guess, while I refuse to dwell longer on its agony, these
were the whole of God's world for John Nicholson.
When at last, as by the touching of a spring, he returned
again to clearness of consciousness and even a measure of
composure, the bells had but just done ringing, and the
Sabbath silence was still marred by the patter of belated
feet. By the clock above the fire, as well as by these more
speaking signs, the service had not long begun; and the
unhappy sinner, if his father had really gone to church,
might count on near two hours of only comparative
unhappiness. With his father, the superlative degree
|The second excerpt represents the element of Fire. It speaks of emotional influences and base passions, and is drawn from The Blue Flower by Henry van Dyke:
The singular smile deepened on his companion's face. "You
are ready, then," he suggested, "to renounce your new religion
and go back to that of your father?"
"No; I renounce nothing, I accept nothing. I do not wish
to think about it. I only wish to live."
"A very reasonable wish, and I think you are about to see
its accomplishment. Indeed, I may even say that I can put you
in the way of securing it. Do you believe in magic?"
"I do not know whether I believe in anything. This is not
a day on which I care to make professions of faith. I believe
|The third excerpt represents the element of Water. It speaks of pure spiritual influences and feelings of love, and is drawn from Reason Discourse by Rene Descartes:
histories and fables. For to hold converse with those of other ages and
to travel, are almost the same thing. It is useful to know something of
the manners of different nations, that we may be enabled to form a more
correct judgment regarding our own, and be prevented from thinking that
everything contrary to our customs is ridiculous and irrational, a
conclusion usually come to by those whose experience has been limited to
their own country. On the other hand, when too much time is occupied in
traveling, we become strangers to our native country; and the over
curious in the customs of the past are generally ignorant of those of the
present. Besides, fictitious narratives lead us to imagine the possibility
of many events that are impossible; and even the most faithful histories,
|The fourth excerpt represents the element of Earth. It speaks of physical influences and the impact of the unseen on the visible world, and is drawn from Adieu by Honore de Balzac:
who can save Stephanie. Ha! by and bye you and I may be able to rest--
and die," he added.
Philippe, wrapped in a fur pelisse, to which he owed his preservation

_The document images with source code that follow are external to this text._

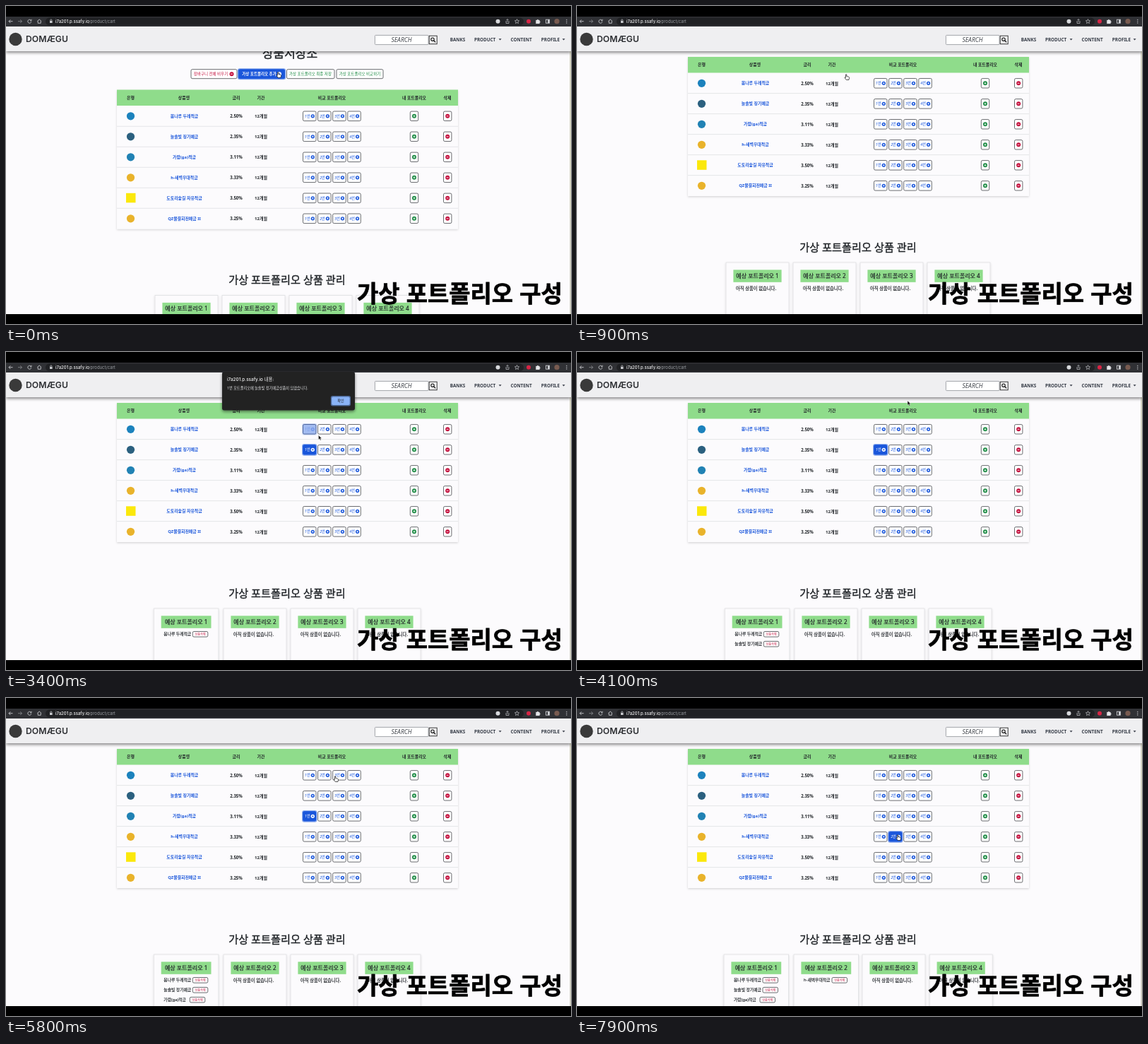
An HTML page for the animation above (8000 ms loop, 800 px wide and 450 px high).

```html
<!DOCTYPE html>
<html lang="ko">
<head>
<meta charset="utf-8">
<style>
html, body { margin: 0; width: 100%; height: 100%; overflow: hidden; background: #000; }
svg { display: block; width: 800px; height: 450px; }
text { font-family: "Noto Sans", "Noto Sans CJK KR", "Noto Sans CJK", sans-serif; white-space: pre; }
.ui { font-family: Inter, "Noto Sans CJK KR", "Noto Sans CJK", sans-serif; }
.caption { font-family: "Noto Sans CJK KR", "Noto Sans CJK", sans-serif; stroke: #000; stroke-width: .7px; }
</style>
</head>
<body>
<svg id="stage" viewBox="0 0 800 450"></svg>
<script>
const LOOP = 8000, SCROLL = 46.5;
const BLUE = '#1a56db', GREEN = '#1a8a42', RED = '#c4123f', MINT = '#8fdc8b', INK = '#212529', RING = '#8cabed';

const products = [
  { name: '봄나루 두레적금', rate: '2.50%', color: '#1c82bd' },
  { name: '늘솔빛 정기예금', rate: '2.35%', color: '#2b607f' },
  { name: '가람(ga)적금', rate: '3.11%', color: '#2182b4' },
  { name: 'h-새벽우대적금', rate: '3.33%', color: '#e9b32b' },
  { name: '도토리숲길 자유적금', rate: '3.50%', color: '#fbe80c', square: true },
  { name: 'QZ물결회전예금 II', rate: '3.25%', color: '#e9b32b' }
];

// Each press adds product `row` to portfolio `col`; the dialog stays until `ok`.
const presses = [
  { row: 0, col: 0, click: 1500, ok: 2200, gap: 41 },
  { row: 1, col: 0, click: 3050, ok: 3850, gap: 41 },
  { row: 2, col: 0, click: 4800, ok: 5500, gap: 37 },
  { row: 3, col: 1, click: 6850, ok: 7450, gap: 40 }
];

// time, x, y
const pointerPath = [
  [0, 385, 94], [300, 381, 97], [1000, 381, 97], [1400, 430, 110], [1600, 430, 110],
  [2100, 470, 69], [2250, 470, 69], [2400, 466, 69], [2500, 466, 69], [2950, 430, 139],
  [3200, 430, 139], [3750, 471, 69], [3900, 471, 69], [4100, 468, 69], [4200, 468, 69],
  [4650, 430, 168], [4950, 430, 168], [5400, 470, 69], [5550, 470, 69], [5800, 466, 111],
  [6450, 453, 197], [6880, 453, 197], [7100, 465, 133], [7350, 471, 69], [7500, 471, 69],
  [7880, 454, 194], [8000, 454, 194]
];

const clamp = v => Math.max(0, Math.min(1, v));
const ramp = (t, a, b) => clamp((t - a) / (b - a));
const smooth = v => v * v * (3 - 2 * v);
const rowY = row => 109.3 + row * 29;
const colX = col => 420.5 + col * 21.1;

const rect = (x, y, w, h, fill, extra = '') =>
  `<rect x="${x}" y="${y}" width="${w}" height="${h}" fill="${fill}" ${extra}/>`;
const circle = (x, y, r, fill, extra = '') =>
  `<circle cx="${x}" cy="${y}" r="${r}" fill="${fill}" ${extra}/>`;
const path = (d, stroke, width = 1, fill = 'none') =>
  `<path d="${d}" stroke="${stroke}" stroke-width="${width}" fill="${fill}"/>`;
// y is the visual middle of the line of text
const text = (s, x, y, size, fill = INK, weight = 700, anchor = 'middle', extra = '') =>
  `<text x="${x}" y="${y + size * .37}" font-size="${size}" fill="${fill}" font-weight="${weight}" text-anchor="${anchor}" ${extra}>${s}</text>`;
// A fine outline gives Hangul the medium weight between regular and bold.
const medium = (s, x, y, size, anchor) =>
  text(s, x, y, size, INK, 500, anchor, `stroke="${INK}" stroke-width="${size * .026}"`);
const outlined = (x, y, w, h, stroke = '#3a3d42', fill = '#fff') =>
  rect(x, y, w, h, fill, `rx="1.8" stroke="${stroke}" stroke-width=".75"`);
const sign = (x, y, fill, plus = true, mark = '#fff', r = 3) =>
  circle(x, y, r, fill) + path(`M${x - r / 2} ${y}h${r}` + (plus ? `M${x} ${y - r / 2}v${r}` : ''), mark, .8);

function portfolioButton(row, col, on) {
  const x = colX(col), y = rowY(row);
  return (on ? rect(x - 1.4, y - 8.4, 21.3, 16.8, RING, 'rx="3"') : '') +
    outlined(x, y - 6.8, 18.5, 13.6, on ? BLUE : undefined, on ? BLUE : '#fff') +
    text(col + 1 + '번', x + 6.4, y, 5.2, on ? '#fff' : BLUE, 500) +
    sign(x + 13.8, y, on ? '#fff' : BLUE, true, on ? BLUE : '#fff', 2.6);
}

function table() {
  const heads = [['은행', 176.5], ['상품명', 252], ['금리', 326], ['기간', 361],
    ['비교 포트폴리오', 461.5], ['내 포트폴리오', 578], ['삭제', 625]];
  let s = rect(157, 72, 483, 197, '#fcfbfd', 'filter="url(#soft)"') + rect(157, 72, 483, 22.5, MINT);
  s += heads.map(([label, x]) => text(label, x, 83, 5.9)).join('');
  products.forEach((p, row) => {
    const y = rowY(row);
    if (row) s += rect(157, y - 15, 483, .8, '#dfe0e3');
    s += p.square ? rect(170, y - 7, 13.5, 13.5, p.color) : circle(176.5, y, 5.6, p.color);
    s += text(p.name, 252.5, y, 5.9, BLUE) + text(p.rate, 326, y, 6.1) + text('12개월', 361, y, 6);
    for (let col = 0; col < 4; col++) s += portfolioButton(row, col, false);
    s += outlined(572.3, y - 6.7, 11.4, 13.4) + sign(578, y, GREEN);
    s += outlined(619.5, y - 6.7, 11.4, 13.4) + sign(625.2, y, RED, false);
  });
  return s;
}

function topButtons() {
  const y = 49.7;
  return medium('상품저장소', 402, 20, 17) +
    outlined(262, y - 6.5, 65, 13) + text('장바구니 전체 비우기', 290, y, 5.5, RED, 500) + sign(319.5, y, RED, false) +
    rect(327.8, y - 8, 68.4, 16, RING, 'rx="3"') + outlined(329.3, y - 6.5, 65.4, 13, BLUE, BLUE) +
    text('가상 포트폴리오 추가', 358.5, y, 5.5, '#fff', 600) + sign(387, y, '#fff', true, BLUE) +
    outlined(397.5, y - 6.5, 67.5, 13) + text('가상 포트폴리오 최종 저장', 431, y, 5.5, GREEN, 500) +
    outlined(468, y - 6.5, 66, 13) + text('가상 포트폴리오 비교하기', 501, y, 5.5, GREEN, 500);
}

function cards(count) {
  const starts = count === 0 ? [211, 306, 401, 496] : count < 4 ? [209.3, 308, 403, 498] : [208, 307, 404, 499.2];
  return starts.map((x, col) => {
    const items = presses.slice(0, count).filter(p => p.col === col);
    const w = items.length ? 91.6 : 89;
    let s = rect(x, 363, w, 130, '#fcfbfd', 'stroke="#dedfe2" stroke-width=".8" filter="url(#soft)"') +
      rect(x + 10.4, 373.3, w - 20.8, 17.5, MINT) +
      medium('예상 포트폴리오 ' + (col + 1), x + w / 2, 382, 8);
    if (!items.length) s += medium('아직 상품이 없습니다.', x + 14, 399.3, 6.3, 'start');
    items.forEach((p, i) => {
      const y = 399.3 + i * 13.9, bx = x + 14 + p.gap;
      s += medium(products[p.row].name, x + 14, y, 5.8, 'start') +
        outlined(bx, y - 3.8, 21.5, 7.6) + text('상품삭제', bx + 10.8, y, 4.1, RED, 500);
    });
    return s;
  }).join('');
}

function browserBar() {
  const g = '#c9cbcf';
  return rect(0, 15, 800, 14, '#303135') +
    rect(56, 16.6, 677, 10.6, '#202124', 'rx="5.3"') +
    path('M9.5 21.7h-5.5m2.3-2.3l-2.3 2.3l2.3 2.3', g, .9) +
    path('M17 21.7h5.5m-2.3-2.3l2.3 2.3l-2.3 2.3', '#85878c', .9) +
    path('M35.4 20.3a2.5 2.5 0 1 0 .4 2M36 18.8v2h-2', g, .9) +
    path('M44.3 21.6l2.9-2.6l2.9 2.6M45.2 21.3v3h4v-3', g, .9) +
    rect(62, 21, 3.6, 3, g) + path('M62.7 21v-1a1.1 1.1 0 0 1 2.2 0v1', g, .7) +
    text('i7a201.p.ssafy.io', 70, 21.6, 6, '#f1f1f2', 500, 'start', 'class="ui"') +
    text('/product/cart', 117.3, 21.6, 6, '#9a9da2', 400, 'start', 'class="ui"') +
    circle(696.5, 21.7, 3, '#d7d9dc') +
    path('M708 21v3.5h4v-3.5M710 23v-4.3m-1.5 1.3l1.5-1.5l1.5 1.5', g, .7) +
    path('M723.5 18.6l.9 2.1l2.2.2l-1.7 1.5l.5 2.2l-1.9-1.2l-1.9 1.2l.5-2.2l-1.7-1.5l2.2-.2z', g, .7) +
    circle(740, 21.7, 3, '#d92545') +
    path('M750.3 20h1.6a1 1 0 1 1 2 0h1.6v1.6a1 1 0 1 1 0 2v1.3h-5.2z', g, .2, '#e4e5e8') +
    rect(764.5, 19.2, 5, 5, 'none', `stroke="${g}" stroke-width=".9"`) + rect(767, 19.2, 2.5, 5, g) +
    circle(780, 21.7, 3.6, '#795b50') +
    [19.4, 21.7, 24].map(y => circle(793.8, y, .65, g)).join('');
}

function navbar() {
  const link = (s, x) => text(s, x, 47.3, 6.3, '#343a45', 600, 'start');
  const caret = x => `<path d="M${x} 46.2h4l-2 2.2z" fill="#343a45"/>`;
  return rect(0, 29, 800, 35, '#efeff1', 'filter="url(#drop)"') +
    circle(13.5, 47, 9.2, '#3a3a3a') +
    text('DOMÆGU', 28, 46.8, 12.2, '#2b2d31', 600, 'start', 'class="ui"') +
    rect(522.4, 41.4, 75.6, 13.2, '#fff', 'rx="1" stroke="#8f9297" stroke-width=".8"') +
    text('SEARCH', 560, 48, 8.5, '#45494f', 500, 'middle', 'font-style="italic"') +
    rect(599.2, 42.2, 11, 11.6, '#f6f6f7', 'stroke="#222" stroke-width=".9"') +
    circle(604, 47.2, 2.2, 'none', 'stroke="#111" stroke-width="1.1"') + path('M605.6 48.8l2.5 2.6', '#111', 1.3) +
    link('BANKS', 628.8) + link('PRODUCT', 663) + caret(697.6) +
    link('CONTENT', 714.6) + link('PROFILE', 757.8) + caret(787.6);
}

function dialog(p) {
  return rect(306, 28, 188, 54.5, '#202124', 'rx="3" filter="url(#drop)"') +
    text('i7a201.p.ssafy.io 내용:', 313, 39, 6.4, '#f1f1f2', 500, 'start', 'class="ui"') +
    text(`${p.col + 1}번 포트폴리오에 ${products[p.row].name}상품이 담겼습니다.`, 313, 51.2, 5.2, '#e6e7e9', 500, 'start') +
    rect(459.8, 62, 28.2, 14.4, '#4f6a98', 'rx="2.6"') + rect(461.2, 63.4, 25.4, 11.6, '#8ab4f8', 'rx="1.8"') +
    text('확인', 474, 69.2, 5.2, '#202124', 500);
}

const stage = document.getElementById('stage');
stage.innerHTML = `
  <defs>
    <filter id="soft" x="-10%" y="-10%" width="120%" height="125%"><feDropShadow dx="0" dy="1.2" stdDeviation="1.6" flood-opacity=".16"/></filter>
    <filter id="drop" x="-10%" y="-10%" width="120%" height="150%"><feDropShadow dx="0" dy="2" stdDeviation="2" flood-opacity=".48"/></filter>
    <clipPath id="view"><rect y="28" width="800" height="408"/></clipPath>
  </defs>
  <g clip-path="url(#view)">
    ${rect(0, 28, 800, 408, '#fcfbfd')}
    <g id="page">
      ${topButtons()}${table()}
      ${presses.map((p, i) => `<g id="press${i}">${portfolioButton(p.row, p.col, true)}</g>`).join('')}
      ${medium('가상 포트폴리오 상품 관리', 398, 341, 15.2)}
      <g id="cards"></g>
    </g>
    ${rect(798.3, 64, 1.7, 372, '#cfcec0')}
    <rect id="thumb" x="798.3" y="64" width="1.7" height="264" fill="#d9d8c6"/>
    ${navbar()}
  </g>
  ${browserBar()}
  <g id="dialog"></g>
  ${text('가상 포트폴리오 구성', 642.3, 406.5, 32.9, '#000', 900, 'middle', 'class="caption"')}
  <g id="pointer">
    <path id="arrow" d="M0 0v6.2l1.5-1.3l1.1 2.4l1.1-.5l-1.1-2.3h2z" fill="#111" stroke="#fff" stroke-width=".4"/>
    <path id="hand" d="M-.6 0q.8-.9 1.4 0v2.5l3 .7q.9.4.7 1.6l-.6 2.7h-3.6l-2.3-3q0-.9.8-.7l.7.6z" fill="#fff" stroke="#111" stroke-width=".7"/>
  </g>`;

const el = id => document.getElementById(id);
const shown = {};
function fill(id, key, draw) {
  if (shown[id] === key) return;
  shown[id] = key;
  el(id).innerHTML = draw();
}

// The old button's fade pauses midway while the next dialog blocks the page.
function pressLevel(i, t) {
  const p = presses[i], next = presses[i + 1];
  const level = ramp(t, p.click - 200, p.click - 50);
  if (!next || t < next.click) return level;
  return 1 - Math.min(.6, (t - next.click) / 150) - .4 * ramp(t, next.ok, next.ok + 100);
}

function pointerAt(t) {
  const i = pointerPath.findIndex(k => k[0] > t);
  const [t0, x0, y0] = pointerPath[i - 1], [t1, x1, y1] = pointerPath[i];
  const k = smooth(ramp(t, t0, t1));
  return [x0 + (x1 - x0) * k, y0 + (y1 - y0) * k];
}

function overButton(x, y) {
  const dx = (x - colX(0)) / 21.1, dy = (y - rowY(0) + 7) / 29;
  return dx >= 0 && dx < 4 && dx % 1 < .9 && dy >= 0 && dy < 6 && dy % 1 < .5;
}

function render(t) {
  const scroll = SCROLL * (1 - smooth(ramp(t, 100, 650)));
  el('page').setAttribute('transform', `translate(0 ${scroll})`);
  el('thumb').setAttribute('height', 264 - scroll * .6);
  presses.forEach((p, i) => el('press' + i).setAttribute('opacity', pressLevel(i, t)));

  const count = presses.filter(p => t >= p.ok + 30).length;
  fill('cards', count, () => cards(count));
  const open = presses.findIndex(p => t >= p.click + 80 && t < p.ok);
  fill('dialog', open, () => open < 0 ? '' : dialog(presses[open]));

  const [x, y] = pointerAt(t);
  const hand = t < 1050 || (open < 0 && overButton(x, y));
  el('pointer').setAttribute('transform', `translate(${x} ${y})`);
  el('hand').setAttribute('visibility', hand ? 'visible' : 'hidden');
  el('arrow').setAttribute('visibility', hand ? 'hidden' : 'visible');
}

const start = performance.now();
function tick() {
  render((performance.now() - start) % LOOP);
  requestAnimationFrame(tick);
}
tick();
</script>
</body>
</html>
```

and his energy, began to run, striking his feet hard upon the frozen
snow to keep them warm. Scarcely had he gone a few hundred yards from
the village than he saw a blaze in the direction of the place where,
since morning, he had left his carriage in charge of his former
orderly, an old soldier. Horrible anxiety laid hold of him. Like all
others who were controlled during this fatal retreat by some powerful
sentiment, he found a strength to save his friends which he could not
have put forth to save himself.